Quirky became a startup darling for its community invention model. Where did it all go wrong?
That was the foundation of invention platform Quirky. The 2009 startup came from the mind of 22-year-old founder Ben and boasted a communal creation process for inventors.
If selected, Quirky sold the product - sometimes resulting in significant revenue for the inventors, Quirky community, and the business.
The platform boomed as the global recession pushed entrepreneurs to find alternative routes to fund their creations and find income.
Over seven rounds of fundraising, the startup brought in over $175 million from 11 investors, including General Electric.
But by 2015, Quirky had produced too many costly low-selling products and found it hard to secure additional funds.
That year, 111 employees were laid off and Kaufman stepped down as CEO. The company filed for Chapter 11 bankruptcy later in the year. In 2016, Quirky was acquired by Q Holdings, LLC - keeping the platform alive.

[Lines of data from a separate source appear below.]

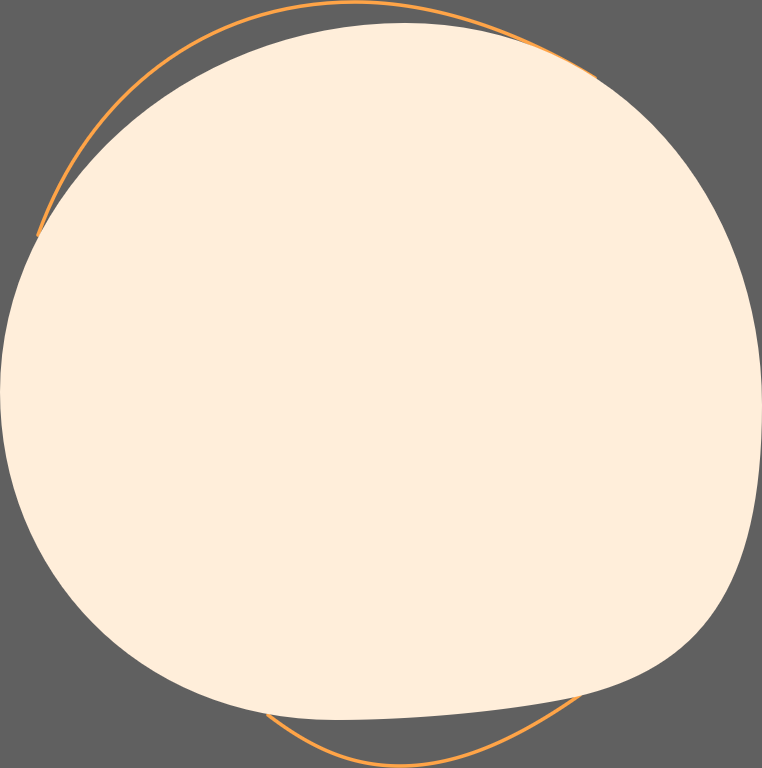
This background is drawn by a WebGL 2 fragment shader. Its source:

```glsl
#version 300 es
precision highp float;

uniform vec2 u_resolution;
out vec4 fragColor;

vec2 bezier(vec2 a, vec2 b, vec2 c, vec2 d, float t) {
    float s = 1.0 - t;
    return s * s * s * a + 3.0 * s * s * t * b + 3.0 * s * t * t * c + t * t * t * d;
}

// Distance to a cubic curve in x; y flips sign at each edge crossed by a ray
vec2 traceCurve(vec2 p, vec2 a, vec2 b, vec2 c, vec2 d) {
    float nearest = 1e3;
    float side = 1.0;
    vec2 start = a;
    for (int i = 1; i <= 32; i++) {
        vec2 end = bezier(a, b, c, d, float(i) / 32.0);
        vec2 edge = end - start;
        vec2 offset = p - start;
        float along = clamp(dot(offset, edge) / dot(edge, edge), 0.0, 1.0);
        nearest = min(nearest, length(offset - edge * along));
        bool spans = (start.y > p.y) != (end.y > p.y);
        if (spans && offset.x < edge.x * offset.y / edge.y) side = -side;
        start = end;
    }
    return vec2(nearest, side);
}

vec2 join(vec2 a, vec2 b) {
    return vec2(min(a.x, b.x), a.y * b.y);
}

// Signed distance to the rounded blob, negative inside
float blobDistance(vec2 p) {
    vec2 left = vec2(0.0, 0.4896);
    vec2 top = vec2(0.5273, 0.9701);
    vec2 right = vec2(0.9922, 0.4727);
    vec2 corner = vec2(0.7487, 0.0924);
    vec2 bottom = vec2(0.4362, 0.0625);
    vec2 outline = traceCurve(p, left, vec2(0.0, 0.7526), vec2(0.2409, 0.9701), top);
    outline = join(outline, traceCurve(p, top, vec2(0.8073, 0.9701), vec2(0.9922, 0.7396), right));
    outline = join(outline, traceCurve(p, right, vec2(0.9922, 0.2318), vec2(0.9115, 0.1302), corner));
    outline = join(outline, traceCurve(p, corner, vec2(0.6706, 0.0755), vec2(0.5469, 0.0625), bottom));
    outline = join(outline, traceCurve(p, bottom, vec2(0.1758, 0.0625), vec2(0.0, 0.2578), left));
    return outline.x * outline.y;
}

// Distance to the thin arcs above and below the blob
float arcDistance(vec2 p) {
    vec2 crest = vec2(0.4622, 0.9974);
    vec2 trough = vec2(0.5208, 0.0026);
    float upper = min(
        traceCurve(p, vec2(0.0495, 0.694), vec2(0.1146, 0.8763), vec2(0.2669, 0.9974), crest).x,
        traceCurve(p, crest, vec2(0.5664, 0.9974), vec2(0.6771, 0.9583), vec2(0.7747, 0.8984)).x);
    float lower = min(
        traceCurve(p, vec2(0.349, 0.069), vec2(0.4036, 0.0273), vec2(0.4557, 0.0026), trough).x,
        traceCurve(p, trough, vec2(0.599, 0.0026), vec2(0.6771, 0.0404), vec2(0.7552, 0.0951)).x);
    return min(upper, lower);
}

float coverage(float dist) {
    return clamp(0.5 - dist * u_resolution.y, 0.0, 1.0);
}

void main() {
    vec2 p = gl_FragCoord.xy / u_resolution * vec2(0.9922, 1.0);

    vec3 color = vec3(0.376);
    vec3 orange = vec3(1.0, 0.645, 0.28);
    vec3 cream = vec3(1.0, 0.933, 0.855);

    // The arcs lie behind the blob
    color = mix(color, orange, coverage(arcDistance(p) - 0.0023));
    color = mix(color, cream, coverage(blobDistance(p)));
    fragColor = vec4(color, 1.0);
}
```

While Kaufman and Quirky’s aspirations were noble, one must remember that even a community must operate like a business if it wants to thrive.